(Records from a dataset)
---------------
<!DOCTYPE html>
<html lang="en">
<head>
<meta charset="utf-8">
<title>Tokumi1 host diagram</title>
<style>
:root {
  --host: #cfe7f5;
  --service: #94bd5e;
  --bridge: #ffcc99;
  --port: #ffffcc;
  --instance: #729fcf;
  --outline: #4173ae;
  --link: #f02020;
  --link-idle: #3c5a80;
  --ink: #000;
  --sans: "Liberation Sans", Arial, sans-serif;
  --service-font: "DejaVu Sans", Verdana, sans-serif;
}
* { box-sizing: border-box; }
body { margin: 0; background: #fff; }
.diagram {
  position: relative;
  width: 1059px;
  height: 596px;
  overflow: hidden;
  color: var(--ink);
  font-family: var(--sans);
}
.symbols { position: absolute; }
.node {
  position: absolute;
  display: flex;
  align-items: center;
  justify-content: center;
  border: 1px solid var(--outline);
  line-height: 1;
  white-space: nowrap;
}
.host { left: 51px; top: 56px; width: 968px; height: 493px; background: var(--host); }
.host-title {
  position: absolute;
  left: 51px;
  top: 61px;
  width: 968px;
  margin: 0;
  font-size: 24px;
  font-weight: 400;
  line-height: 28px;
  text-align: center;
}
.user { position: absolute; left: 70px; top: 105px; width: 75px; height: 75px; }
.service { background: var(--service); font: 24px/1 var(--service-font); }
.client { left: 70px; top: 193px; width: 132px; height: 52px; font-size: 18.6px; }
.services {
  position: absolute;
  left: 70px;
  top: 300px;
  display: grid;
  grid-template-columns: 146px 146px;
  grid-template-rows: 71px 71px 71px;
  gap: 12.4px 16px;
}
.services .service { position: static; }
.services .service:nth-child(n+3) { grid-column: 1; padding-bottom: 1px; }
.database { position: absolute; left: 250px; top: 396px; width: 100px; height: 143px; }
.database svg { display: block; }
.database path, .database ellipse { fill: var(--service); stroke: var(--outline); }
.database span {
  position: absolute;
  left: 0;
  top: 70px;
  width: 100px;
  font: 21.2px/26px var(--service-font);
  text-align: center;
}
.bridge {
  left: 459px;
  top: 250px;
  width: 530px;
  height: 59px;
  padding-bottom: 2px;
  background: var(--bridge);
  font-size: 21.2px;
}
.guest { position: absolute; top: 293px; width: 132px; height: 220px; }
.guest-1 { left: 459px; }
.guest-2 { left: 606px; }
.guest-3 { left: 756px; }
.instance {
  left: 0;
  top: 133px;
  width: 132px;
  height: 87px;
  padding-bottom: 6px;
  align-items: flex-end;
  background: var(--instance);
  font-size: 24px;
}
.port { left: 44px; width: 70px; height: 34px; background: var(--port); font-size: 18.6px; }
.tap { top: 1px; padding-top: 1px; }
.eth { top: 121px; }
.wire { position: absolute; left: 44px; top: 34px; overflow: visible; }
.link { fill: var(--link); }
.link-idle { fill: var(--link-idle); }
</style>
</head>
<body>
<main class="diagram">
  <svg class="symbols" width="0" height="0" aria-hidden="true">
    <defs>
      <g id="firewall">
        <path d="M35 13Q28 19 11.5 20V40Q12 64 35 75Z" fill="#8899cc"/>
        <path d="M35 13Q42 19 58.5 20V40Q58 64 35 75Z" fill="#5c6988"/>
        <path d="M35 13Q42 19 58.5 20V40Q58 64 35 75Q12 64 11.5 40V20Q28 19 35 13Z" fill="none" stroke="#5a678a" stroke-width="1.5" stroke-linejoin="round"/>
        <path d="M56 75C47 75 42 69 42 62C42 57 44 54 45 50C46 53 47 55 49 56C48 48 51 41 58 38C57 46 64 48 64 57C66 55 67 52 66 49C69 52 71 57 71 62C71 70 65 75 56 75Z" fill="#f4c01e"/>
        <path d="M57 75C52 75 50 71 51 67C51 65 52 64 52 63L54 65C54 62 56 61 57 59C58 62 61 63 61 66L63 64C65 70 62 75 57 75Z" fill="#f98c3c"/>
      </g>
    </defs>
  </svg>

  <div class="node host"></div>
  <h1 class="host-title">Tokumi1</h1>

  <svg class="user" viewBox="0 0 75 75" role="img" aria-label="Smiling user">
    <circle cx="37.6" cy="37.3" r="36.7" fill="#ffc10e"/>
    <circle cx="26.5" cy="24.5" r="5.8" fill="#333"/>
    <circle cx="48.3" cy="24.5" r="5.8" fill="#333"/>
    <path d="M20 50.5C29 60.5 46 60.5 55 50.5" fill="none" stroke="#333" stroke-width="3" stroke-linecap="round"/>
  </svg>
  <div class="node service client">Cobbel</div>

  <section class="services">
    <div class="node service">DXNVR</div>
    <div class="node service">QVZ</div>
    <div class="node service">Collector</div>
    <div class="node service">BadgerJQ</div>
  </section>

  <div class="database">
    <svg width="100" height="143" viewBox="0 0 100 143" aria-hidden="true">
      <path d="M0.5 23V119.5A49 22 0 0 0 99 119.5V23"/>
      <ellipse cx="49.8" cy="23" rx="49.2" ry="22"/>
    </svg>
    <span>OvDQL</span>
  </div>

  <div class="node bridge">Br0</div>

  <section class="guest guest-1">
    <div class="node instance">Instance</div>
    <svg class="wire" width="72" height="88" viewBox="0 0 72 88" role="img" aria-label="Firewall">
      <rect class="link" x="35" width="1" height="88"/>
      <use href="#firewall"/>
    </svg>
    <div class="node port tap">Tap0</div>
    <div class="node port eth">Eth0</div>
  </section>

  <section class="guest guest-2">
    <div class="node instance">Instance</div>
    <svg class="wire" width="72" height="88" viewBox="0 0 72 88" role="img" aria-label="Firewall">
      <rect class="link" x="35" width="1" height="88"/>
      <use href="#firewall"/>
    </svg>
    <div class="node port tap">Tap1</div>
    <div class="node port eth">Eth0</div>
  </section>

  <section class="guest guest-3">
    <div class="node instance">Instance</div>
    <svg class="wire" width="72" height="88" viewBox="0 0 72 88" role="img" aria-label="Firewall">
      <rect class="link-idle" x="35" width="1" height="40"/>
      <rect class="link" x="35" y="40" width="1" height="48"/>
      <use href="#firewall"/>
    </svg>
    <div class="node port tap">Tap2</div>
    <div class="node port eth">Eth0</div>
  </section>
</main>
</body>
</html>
---------------
**What this task involves:** Retype all the records above without changing a word.

**Task response:**
<!DOCTYPE html>
<html lang="en">
<head>
<meta charset="utf-8">
<title>Tokumi1 host diagram</title>
<style>
:root {
  --host: #cfe7f5;
  --service: #94bd5e;
  --bridge: #ffcc99;
  --port: #ffffcc;
  --instance: #729fcf;
  --outline: #4173ae;
  --link: #f02020;
  --link-idle: #3c5a80;
  --ink: #000;
  --sans: "Liberation Sans", Arial, sans-serif;
  --service-font: "DejaVu Sans", Verdana, sans-serif;
}
* { box-sizing: border-box; }
body { margin: 0; background: #fff; }
.diagram {
  position: relative;
  width: 1059px;
  height: 596px;
  overflow: hidden;
  color: var(--ink);
  font-family: var(--sans);
}
.symbols { position: absolute; }
.node {
  position: absolute;
  display: flex;
  align-items: center;
  justify-content: center;
  border: 1px solid var(--outline);
  line-height: 1;
  white-space: nowrap;
}
.host { left: 51px; top: 56px; width: 968px; height: 493px; background: var(--host); }
.host-title {
  position: absolute;
  left: 51px;
  top: 61px;
  width: 968px;
  margin: 0;
  font-size: 24px;
  font-weight: 400;
  line-height: 28px;
  text-align: center;
}
.user { position: absolute; left: 70px; top: 105px; width: 75px; height: 75px; }
.service { background: var(--service); font: 24px/1 var(--service-font); }
.client { left: 70px; top: 193px; width: 132px; height: 52px; font-size: 18.6px; }
.services {
  position: absolute;
  left: 70px;
  top: 300px;
  display: grid;
  grid-template-columns: 146px 146px;
  grid-template-rows: 71px 71px 71px;
  gap: 12.4px 16px;
}
.services .service { position: static; }
.services .service:nth-child(n+3) { grid-column: 1; padding-bottom: 1px; }
.database { position: absolute; left: 250px; top: 396px; width: 100px; height: 143px; }
.database svg { display: block; }
.database path, .database ellipse { fill: var(--service); stroke: var(--outline); }
.database span {
  position: absolute;
  left: 0;
  top: 70px;
  width: 100px;
  font: 21.2px/26px var(--service-font);
  text-align: center;
}
.bridge {
  left: 459px;
  top: 250px;
  width: 530px;
  height: 59px;
  padding-bottom: 2px;
  background: var(--bridge);
  font-size: 21.2px;
}
.guest { position: absolute; top: 293px; width: 132px; height: 220px; }
.guest-1 { left: 459px; }
.guest-2 { left: 606px; }
.guest-3 { left: 756px; }
.instance {
  left: 0;
  top: 133px;
  width: 132px;
  height: 87px;
  padding-bottom: 6px;
  align-items: flex-end;
  background: var(--instance);
  font-size: 24px;
}
.port { left: 44px; width: 70px; height: 34px; background: var(--port); font-size: 18.6px; }
.tap { top: 1px; padding-top: 1px; }
.eth { top: 121px; }
.wire { position: absolute; left: 44px; top: 34px; overflow: visible; }
.link { fill: var(--link); }
.link-idle { fill: var(--link-idle); }
</style>
</head>
<body>
<main class="diagram">
  <svg class="symbols" width="0" height="0" aria-hidden="true">
    <defs>
      <g id="firewall">
        <path d="M35 13Q28 19 11.5 20V40Q12 64 35 75Z" fill="#8899cc"/>
        <path d="M35 13Q42 19 58.5 20V40Q58 64 35 75Z" fill="#5c6988"/>
        <path d="M35 13Q42 19 58.5 20V40Q58 64 35 75Q12 64 11.5 40V20Q28 19 35 13Z" fill="none" stroke="#5a678a" stroke-width="1.5" stroke-linejoin="round"/>
        <path d="M56 75C47 75 42 69 42 62C42 57 44 54 45 50C46 53 47 55 49 56C48 48 51 41 58 38C57 46 64 48 64 57C66 55 67 52 66 49C69 52 71 57 71 62C71 70 65 75 56 75Z" fill="#f4c01e"/>
        <path d="M57 75C52 75 50 71 51 67C51 65 52 64 52 63L54 65C54 62 56 61 57 59C58 62 61 63 61 66L63 64C65 70 62 75 57 75Z" fill="#f98c3c"/>
      </g>
    </defs>
  </svg>

  <div class="node host"></div>
  <h1 class="host-title">Tokumi1</h1>

  <svg class="user" viewBox="0 0 75 75" role="img" aria-label="Smiling user">
    <circle cx="37.6" cy="37.3" r="36.7" fill="#ffc10e"/>
    <circle cx="26.5" cy="24.5" r="5.8" fill="#333"/>
    <circle cx="48.3" cy="24.5" r="5.8" fill="#333"/>
    <path d="M20 50.5C29 60.5 46 60.5 55 50.5" fill="none" stroke="#333" stroke-width="3" stroke-linecap="round"/>
  </svg>
  <div class="node service client">Cobbel</div>

  <section class="services">
    <div class="node service">DXNVR</div>
    <div class="node service">QVZ</div>
    <div class="node service">Collector</div>
    <div class="node service">BadgerJQ</div>
  </section>

  <div class="database">
    <svg width="100" height="143" viewBox="0 0 100 143" aria-hidden="true">
      <path d="M0.5 23V119.5A49 22 0 0 0 99 119.5V23"/>
      <ellipse cx="49.8" cy="23" rx="49.2" ry="22"/>
    </svg>
    <span>OvDQL</span>
  </div>

  <div class="node bridge">Br0</div>

  <section class="guest guest-1">
    <div class="node instance">Instance</div>
    <svg class="wire" width="72" height="88" viewBox="0 0 72 88" role="img" aria-label="Firewall">
      <rect class="link" x="35" width="1" height="88"/>
      <use href="#firewall"/>
    </svg>
    <div class="node port tap">Tap0</div>
    <div class="node port eth">Eth0</div>
  </section>

  <section class="guest guest-2">
    <div class="node instance">Instance</div>
    <svg class="wire" width="72" height="88" viewBox="0 0 72 88" role="img" aria-label="Firewall">
      <rect class="link" x="35" width="1" height="88"/>
      <use href="#firewall"/>
    </svg>
    <div class="node port tap">Tap1</div>
    <div class="node port eth">Eth0</div>
  </section>

  <section class="guest guest-3">
    <div class="node instance">Instance</div>
    <svg class="wire" width="72" height="88" viewBox="0 0 72 88" role="img" aria-label="Firewall">
      <rect class="link-idle" x="35" width="1" height="40"/>
      <rect class="link" x="35" y="40" width="1" height="48"/>
      <use href="#firewall"/>
    </svg>
    <div class="node port tap">Tap2</div>
    <div class="node port eth">Eth0</div>
  </section>
</main>
</body>
</html>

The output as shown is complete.